- **Problem to work on**
Quote word for word the lines below, beginning with the first and ending with the one that has "height: 48px;". Drop the pictures.

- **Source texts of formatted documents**
###
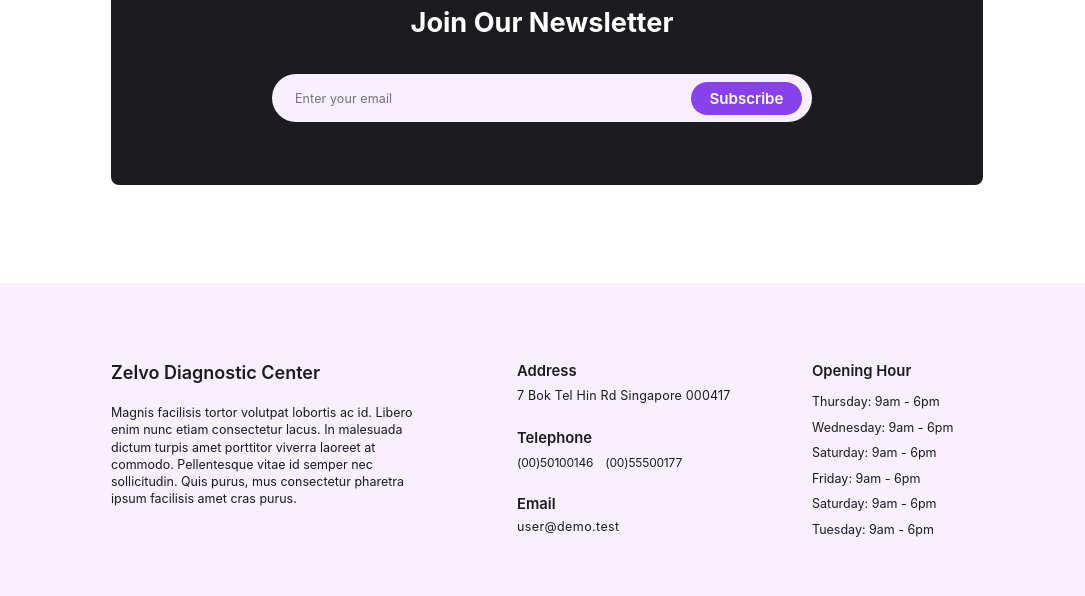
<!DOCTYPE html>
<html lang="en">
<head>
<meta charset="utf-8">
<title>Newsletter and footer</title>
<style>
:root {
  --ink: #1c1b1f;
  --paper: #ffffff;
  --lilac: #f8f0fe;
  --violet: #8742ee;
  --muted: #74717a;
}
* { box-sizing: border-box; margin: 0; padding: 0; }
body {
  width: 1085px;
  height: 596px;
  overflow: hidden;
  display: flex;
  flex-direction: column;
  background: var(--paper);
  color: var(--ink);
  font-family: Inter, "Noto Sans", sans-serif;
  font-size: 12.5px;
  white-space: nowrap;
}
a { color: inherit; text-decoration: none; }
.newsletter {
  width: 872px;
  height: 185px;
  margin: 0 0 98px 111px;
  padding: 5px 0 0 161px;
  border-radius: 0 0 8px 8px;
  background: var(--ink);
}
.newsletter h2 {
  width: 540px;
  margin-bottom: 33px;
  color: var(--paper);
  font-size: 27.1px;
  font-weight: 700;
  line-height: 36px;
  text-align: center;
}
.signup {
  width: 540px;
  height: 48px;
  padding: 0 10px 0 23px;
  display: flex;
  align-items: center;
  justify-content: space-between;
  border-radius: 24px;
  background: var(--lilac);
}
.placeholder { color: var(--muted); letter-spacing: .1px; }
.subscribe {
  width: 111px;
  height: 33px;
  border-radius: 17px;
  background: var(--violet);
  color: var(--paper);
  font-size: 15.1px;
  font-weight: 600;
  line-height: 33px;
  text-align: center;
}
.footer {
  flex: 1;
  padding: 76px 0 0 111px;
  display: grid;
  grid-template-columns: 406px 295px 1fr;
  align-items: start;
  background: var(--lilac);
}
.about h2 {
  margin-bottom: 17px;
  font-size: 18px;
  font-weight: 600;
  line-height: 28px;
}
.about p { line-height: 17.3px; }
.footer h3 {
  font-size: 14.8px;
  font-weight: 600;
  line-height: 24px;
}
.contact { display: flex; flex-direction: column; gap: 17.5px; }
.contact p { margin-top: 1px; line-height: 24px; }
.address { letter-spacing: .2px; }
.phones { display: flex; gap: 12px; font-size: 12px; letter-spacing: -.2px; }
.contact .email { margin-top: -1px; letter-spacing: .4px; }
.hours ul { margin-top: 6px; list-style: none; line-height: 25.6px; }
</style>
</head>
<body>
<section class="newsletter">
  <h2>Join Our Newsletter</h2>
  <div class="signup">
    <span class="placeholder">Enter your email</span>
    <a class="subscribe" href="#">Subscribe</a>
  </div>
</section>
<footer class="footer">
  <section class="about">
    <h2>Zelvo Diagnostic Center</h2>
    <p>Magnis facilisis tortor volutpat lobortis ac id. Libero<br>
    enim nunc etiam consectetur lacus. In malesuada<br>
    dictum turpis amet porttitor viverra laoreet at<br>
    commodo. Pellentesque vitae id semper nec<br>
    sollicitudin. Quis purus, mus consectetur pharetra<br>
    ipsum facilisis amet cras purus.</p>
  </section>
  <section class="contact">
    <div>
      <h3>Address</h3>
      <p class="address">7 Bok Tel Hin Rd Singapore 000417</p>
    </div>
    <div>
      <h3>Telephone</h3>
      <p class="phones"><span>(00)50100146</span><span>(00)55500177</span></p>
    </div>
    <div>
      <h3>Email</h3>
      <p class="email"><a href="#">user@demo.test</a></p>
    </div>
  </section>
  <section class="hours">
    <h3>Opening Hour</h3>
    <ul>
      <li>Thursday: 9am - 6pm</li>
      <li>Wednesday: 9am - 6pm</li>
      <li>Saturday: 9am - 6pm</li>
      <li>Friday: 9am - 6pm</li>
      <li>Saturday: 9am - 6pm</li>
      <li>Tuesday: 9am - 6pm</li>
    </ul>
  </section>
</footer>
</body>
</html>
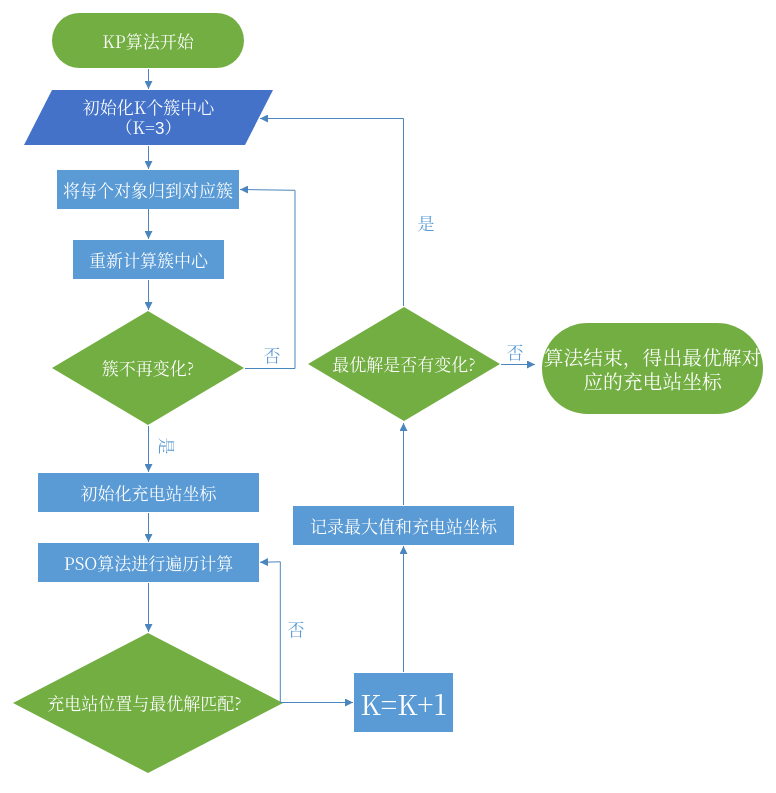
<!DOCTYPE html>
<html lang="zh-CN">
<head>
<meta charset="utf-8">
<title>KP算法流程图</title>
<style>
:root {
  --green: #72ae42;
  --blue: #5b9bd5;
  --royal: #4472c8;
  --line: #4a86bd;
  --label: #5b9bd5;
  --text: #ffffff;
}
* { box-sizing: border-box; }
html, body { margin: 0; background: #fff; }
.flowchart {
  position: relative;
  width: 776px;
  height: 793px;
  overflow: hidden;
  background: #fff;
  font-family: "Noto Serif CJK SC", "Noto Serif", serif;
  font-weight: 300;
  font-size: 17px;
  line-height: 20px;
}
.connectors { position: absolute; left: 0; top: 0; }
.node {
  position: absolute;
  left: var(--x);
  top: var(--y);
  width: var(--w);
  height: var(--h);
  display: flex;
  align-items: center;
  justify-content: center;
  text-align: center;
  white-space: nowrap;
  color: var(--text);
}
.terminal { background: var(--green); border-radius: 46px; }
.input { background: var(--royal); clip-path: polygon(28px 0, 100% 0, calc(100% - 28px) 100%, 0 100%); }
.process { background: var(--blue); }
.decision { background: var(--green); clip-path: polygon(50% 0, 100% 50%, 50% 100%, 0 50%); }
.finish { font-size: 19.8px; line-height: 24px; }
.counter { font-size: 28px; line-height: 32px; }
.digit { font-family: "Liberation Sans", Arial, sans-serif; font-weight: 400; }
.branch {
  position: absolute;
  left: var(--x);
  top: var(--y);
  width: 20px;
  height: 20px;
  text-align: center;
  color: var(--label);
}
.turned { transform: rotate(90deg); }
</style>
</head>
<body>
<main class="flowchart">
  <div class="node terminal" style="--x:52px;--y:13px;--w:192px;--h:55px">KP算法开始</div>
  <div class="node input" style="--x:24px;--y:90px;--w:249px;--h:55px"><span>初始化K个簇中心<br>（K=<span class="digit">3</span>）</span></div>
  <div class="node process" style="--x:57px;--y:170px;--w:182px;--h:39px">将每个对象归到对应簇</div>
  <div class="node process" style="--x:73px;--y:240px;--w:151px;--h:39px">重新计算簇中心</div>
  <div class="node decision" style="--x:52px;--y:311px;--w:192px;--h:114px">簇不再变化?</div>
  <div class="node process" style="--x:38px;--y:473px;--w:221px;--h:39px">初始化充电站坐标</div>
  <div class="node process" style="--x:38px;--y:543px;--w:221px;--h:39px">PSO算法进行遍历计算</div>
  <div class="node decision" style="--x:13px;--y:633px;--w:270px;--h:140px;padding-right:7px">充电站位置与最优解匹配?</div>
  <div class="node process counter" style="--x:354px;--y:673px;--w:99px;--h:59px">K=K+1</div>
  <div class="node process" style="--x:293px;--y:506px;--w:221px;--h:39px">记录最大值和充电站坐标</div>
  <div class="node decision" style="--x:308px;--y:307px;--w:192px;--h:114px">最优解是否有变化?</div>
  <div class="node terminal finish" style="--x:542px;--y:323px;--w:221px;--h:91px"><span>算法结束，得出最优解对<br>应的充电站坐标</span></div>

  <svg class="connectors" width="776" height="793" viewBox="0 0 776 793" aria-hidden="true">
    <defs>
      <marker id="arrow" viewBox="0 0 8 8" refX="8" refY="4" markerWidth="8" markerHeight="8" markerUnits="userSpaceOnUse" orient="auto">
        <polygon points="0,0 8,4 0,8" fill="var(--line)"/>
      </marker>
    </defs>
    <g fill="none" stroke="var(--line)" stroke-width="1" marker-end="url(#arrow)">
      <path marker-end="url(#arrow)" d="M148.5 69V89"/>
      <path marker-end="url(#arrow)" d="M148.5 146V169"/>
      <path marker-end="url(#arrow)" d="M148.5 209V239"/>
      <path marker-end="url(#arrow)" d="M148.5 280V310"/>
      <path marker-end="url(#arrow)" d="M148.5 426V472"/>
      <path marker-end="url(#arrow)" d="M148.5 513V542"/>
      <path marker-end="url(#arrow)" d="M148.5 583V632"/>
      <path marker-end="url(#arrow)" d="M245 368.5H295V190.3L240 189.5"/>
      <path marker-end="url(#arrow)" d="M280.3 702V561.8L260 562.3"/>
      <path marker-end="url(#arrow)" d="M280 702.5H353"/>
      <path marker-end="url(#arrow)" d="M403.5 672V546"/>
      <path marker-end="url(#arrow)" d="M403.5 505V423"/>
      <path marker-end="url(#arrow)" d="M403.5 306V118.5H260"/>
      <path marker-end="url(#arrow)" d="M501 364.5H535"/>
    </g>
  </svg>

  <span class="branch" style="--x:262px;--y:345px">否</span>
  <span class="branch turned" style="--x:157px;--y:436px">是</span>
  <span class="branch" style="--x:286px;--y:619px">否</span>
  <span class="branch" style="--x:416px;--y:213px">是</span>
  <span class="branch" style="--x:505px;--y:342px">否</span>
</main>
</body>
</html>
###
- **Task output**
<!DOCTYPE html>
<html lang="en">
<head>
<meta charset="utf-8">
<title>Newsletter and footer</title>
<style>
:root {
  --ink: #1c1b1f;
  --paper: #ffffff;
  --lilac: #f8f0fe;
  --violet: #8742ee;
  --muted: #74717a;
}
* { box-sizing: border-box; margin: 0; padding: 0; }
body {
  width: 1085px;
  height: 596px;
  overflow: hidden;
  display: flex;
  flex-direction: column;
  background: var(--paper);
  color: var(--ink);
  font-family: Inter, "Noto Sans", sans-serif;
  font-size: 12.5px;
  white-space: nowrap;
}
a { color: inherit; text-decoration: none; }
.newsletter {
  width: 872px;
  height: 185px;
  margin: 0 0 98px 111px;
  padding: 5px 0 0 161px;
  border-radius: 0 0 8px 8px;
  background: var(--ink);
}
.newsletter h2 {
  width: 540px;
  margin-bottom: 33px;
  color: var(--paper);
  font-size: 27.1px;
  font-weight: 700;
  line-height: 36px;
  text-align: center;
}
.signup {
  width: 540px;
  height: 48px;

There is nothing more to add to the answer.